Dutch social company Fairphone, which makes modular consumer electronics and claims to be more sustainable and ethical, has secured some funding to continue developing a smartphone company focused on the circular economy.
The €49 million (~$53 million) investment in “growth capital” from an international consortium of impact investors led by new shareholders Invest-NL, ABN AMRO Sustainable Impact Fund and existing investor Quadia, its Regenero Impact Fund, which is more than the startup has raised since its inception in 2010. (Fairphone has already raised $40.7 million through Crunchbase — spanning nine rounds of funding, using a variety of sources from crowdfunding to venture capital and debt).
Other existing Fairphone investors, DALHAP, DOEN Parceived and PDENH also participated in the new capital raise, while other investors, including PYMWYMIC and over 1,000 crowdfunders, exited at the time. While Fairphone said it will use some of the new funds to pay off some existing debt.
But the main investment question is growth.
The European startup is well-positioned to capitalize on the opportunities presented by the bloc’s push for a green transition, fostering a shift to circular business models, with a key goal of making the European Union carbon neutral by 2050.
EU regulators also consider the “right to repair” a priority for mobile devices and other consumer choices, a future requirement that Fariphone is already meeting thanks to its modular and repairable devices, putting it way ahead of the industry (waste generation).
Fairphone said the new funding will be used to strengthen its brand positioning and create greater awareness of fairness and sustainability in the electronics industry.
In addition, the company aims to accelerate the integration of fair and recycled materials into its product portfolio, for example by expanding its “value chain” mining programs in Africa and South America and fair wage programs in Asia.
It will also devote resources to product development and better customer service, including further extending the life of devices.
Fairphone recently launched its own brand of wireless headphones, which contain recycled plastic, Fairtrade gold in the supply chain, and longer battery life compared to competing products. We know that the company is also working on releasing its own-brand modular, repairable in-ear headphones.
Eva Gouwens, CEO of Fairphone, commented on the investment in a statement: “Fairphone has transformed in recent years from a social movement to an impactful, mission-driven company. Thanks to all the shareholders who have supported us over the years. With a growing number of targeted investors, we will continue to raise awareness of fairer electronics and accelerate the growth and impact of our business.”

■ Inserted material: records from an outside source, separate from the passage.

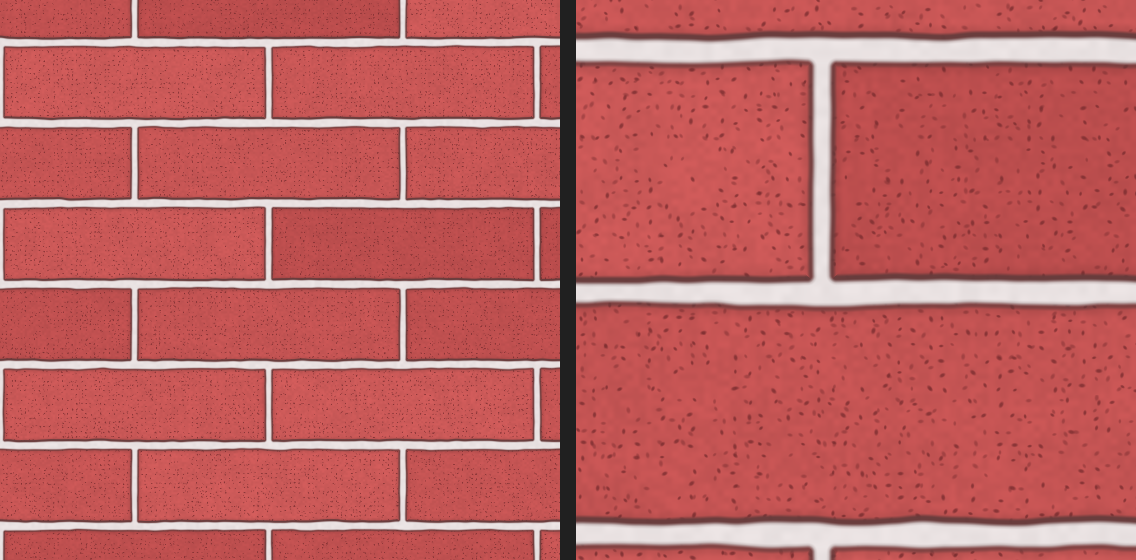
Left, the full canvas; right, a detail of the centre.
Reproduce this texture procedurally as a three.js fragment shader.

```glsl
// Red speckled brick wall in running bond with pale, slightly uneven mortar joints
varying vec2 vUv;

const vec2 PITCH = vec2(0.4792, 0.1439);     // brick plus joint
const vec2 ORIGIN = vec2(0.0007, 0.0608);    // corner of the first course
const vec2 HALF_JOINT = vec2(0.0050, 0.0070);
const float SOFT = 0.0013;                   // edge softness

const vec3 BRICK_DARK = vec3(0.725, 0.295, 0.295);
const vec3 BRICK_LIGHT = vec3(0.805, 0.355, 0.350);
const vec3 OUTLINE = vec3(0.40, 0.235, 0.235);
const vec3 SPECK = vec3(0.47, 0.17, 0.18);
const vec3 MORTAR = vec3(0.915, 0.885, 0.885);
const vec3 MORTAR_SHADE = vec3(0.76, 0.70, 0.70);

float hash(vec2 p) {
  return fract(sin(dot(p, vec2(127.1, 311.7))) * 43758.5453);
}

float noise(vec2 p) {
  vec2 i = floor(p);
  vec2 f = fract(p);
  f = f * f * (3.0 - 2.0 * f);
  float low = mix(hash(i), hash(i + vec2(1.0, 0.0)), f.x);
  float high = mix(hash(i + vec2(0.0, 1.0)), hash(i + vec2(1.0, 1.0)), f.x);
  return mix(low, high, f.y);
}

// Signed distance to a rounded box
float roundedBox(vec2 p, vec2 halfSize, float radius) {
  vec2 q = abs(p) - halfSize + radius;
  return length(max(q, 0.0)) + min(max(q.x, q.y), 0.0) - radius;
}

// Irregular displacement of an edge, different for each edge seed
float wobble(float along, float seed) {
  return noise(vec2(along * 22.0, seed)) + 0.5 * noise(vec2(along * 65.0, seed + 40.0)) - 0.75;
}

// One small, randomly turned fleck per grid cell
float specks(vec2 p, float cellSize, float density, float seed) {
  vec2 cell = floor(p / cellSize);
  vec2 key = cell + seed;
  vec2 center = 0.28 + 0.44 * vec2(hash(key + 3.1), hash(key + 8.7));
  vec2 q = (fract(p / cellSize) - center) * cellSize;
  float angle = 6.2832 * hash(key + 5.3);
  float c = cos(angle);
  float s = sin(angle);
  q = vec2(c * q.x + s * q.y, (c * q.y - s * q.x) * 1.6);
  float radius = mix(0.0012, 0.0022, hash(key + 11.9));
  float present = step(hash(key), density);
  return present * (1.0 - smoothstep(radius * 0.3, radius + 0.0006, length(q)));
}

// Fired clay: a shade per brick, faint mottling and dark flecks
vec3 clay(vec2 uv, vec2 id) {
  vec3 color = mix(BRICK_DARK, BRICK_LIGHT, hash(id + 17.0));
  color *= 1.0 + 0.035 * (noise(uv * 38.0) - 0.5);
  color *= 1.0 + 0.065 * (noise(uv * 260.0) - 0.5);
  color = mix(color, SPECK, 0.75 * specks(uv, 0.0083, 0.46, 2.0));
  return mix(color, SPECK, 0.45 * specks(uv + 0.0037, 0.0065, 0.34, 61.0));
}

// Mortar: shaded close to the bricks, with a light grain
vec3 mortar(vec2 uv, float d) {
  vec3 color = mix(MORTAR_SHADE, MORTAR, smoothstep(0.0, 0.0028, d));
  return color * (1.0 + 0.035 * (noise(uv * 170.0) - 0.5));
}

void main() {
  // Running bond: every second course moves by half a brick
  vec2 grid = (vUv - ORIGIN) / PITCH;
  float row = floor(grid.y);
  grid.x += 0.5 * mod(row + 1.0, 2.0);
  vec2 id = vec2(floor(grid.x), row);
  vec2 p = (fract(grid) - 0.5) * PITCH;

  // Uneven brick edges
  vec2 side = sign(p);
  vec2 q = p;
  q.y += 0.0026 * wobble(vUv.x, row * 5.0 + side.y + 2.0);
  q.x += 0.0013 * wobble(vUv.y, id.x * 7.0 + side.x + 90.0);
  vec2 halfSize = 0.5 * PITCH - HALF_JOINT;
  float d = roundedBox(q, halfSize, 0.0035);

  // Dark rim, heaviest along the bottom edge
  vec2 inset = halfSize - abs(q);
  float bottom = step(q.y, 0.0) * step(inset.y, inset.x);
  float top = step(0.0, q.y) * step(inset.y, inset.x);
  float rimWidth = 0.0027 + 0.0010 * bottom;
  float rimStrength = 0.80 + 0.15 * bottom - 0.15 * top;
  float rim = rimStrength * smoothstep(-rimWidth - SOFT, -rimWidth + SOFT, d);
  float innerShade = 0.10 * smoothstep(-0.010, -0.001, d);

  vec3 brick = mix(clay(vUv, id) * (1.0 - innerShade), OUTLINE, rim);
  float coverage = 1.0 - smoothstep(-SOFT, SOFT, d);
  gl_FragColor = vec4(mix(mortar(vUv, d), brick, coverage), 1.0);
}
```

We’ve asked Fairphone for the latest sales numbers and will update this report with any response.
Update: Fairphone CFO Noud Tillemans said the company sold about 120,000 devices last year, up from 88,000 in 2021 and 23,000 in 2018.
“That’s more equity than we’ve ever raised in total,” he confirmed. “The 49 million euros is pure capital. Part will be used to pay off existing loans. I can only report that most of it is used for growth. Some of the early shareholders who invested 5 or 10 years ago were eager to get out.”
“We are delighted to support Fairphone’s growth ambitions as a true circular beacon within the electronics industry,” added Elisabeth Storm de Grave, director of Fairphone’s new investor Invest-NL, in another statement of support. “Fairphone is setting new standards for the entire industry with its unparalleled approach to developing ethical products with respect for people and the environment. Together, we are revolutionizing a short-term mindset the world can no longer afford and creating a sustainable future that works for everyone involved.’”
While Hanna Zwietering of ABN AMRO’s Sustainable Impact Fund pointed to a “growing trend towards conscious consumer behavior” and praised Fairphone as a “leader in the sustainable electronics industry”, she said the company has “proven it can make progress in the field of high-quality, modular and honest products.” Smartphones in the Most Competitive Markets”.
In a third statement of support, Josep Segarra, Senior Investment Manager at Quadia, added: “We are delighted to continue to support Fairphone through this significant investment, along with new co-investors aligned with their mission. Fairphone fits perfectly with our vision of the sustainable electronics industry, where we already support companies in the refurbished smartphone and home appliance segments. We look forward to further enhancing the company’s uniqueness and aim to accelerate Fairphone’s growth, create value for all stakeholders and ensure its long-term mission.”
Source: La Neta Neta
Jason Jack is an experienced technology journalist and author at The Nation View. With a background in computer science and engineering, he has a deep understanding of the latest technology trends and developments. He writes about a wide range of technology topics, including artificial intelligence, machine learning, software development, and cybersecurity.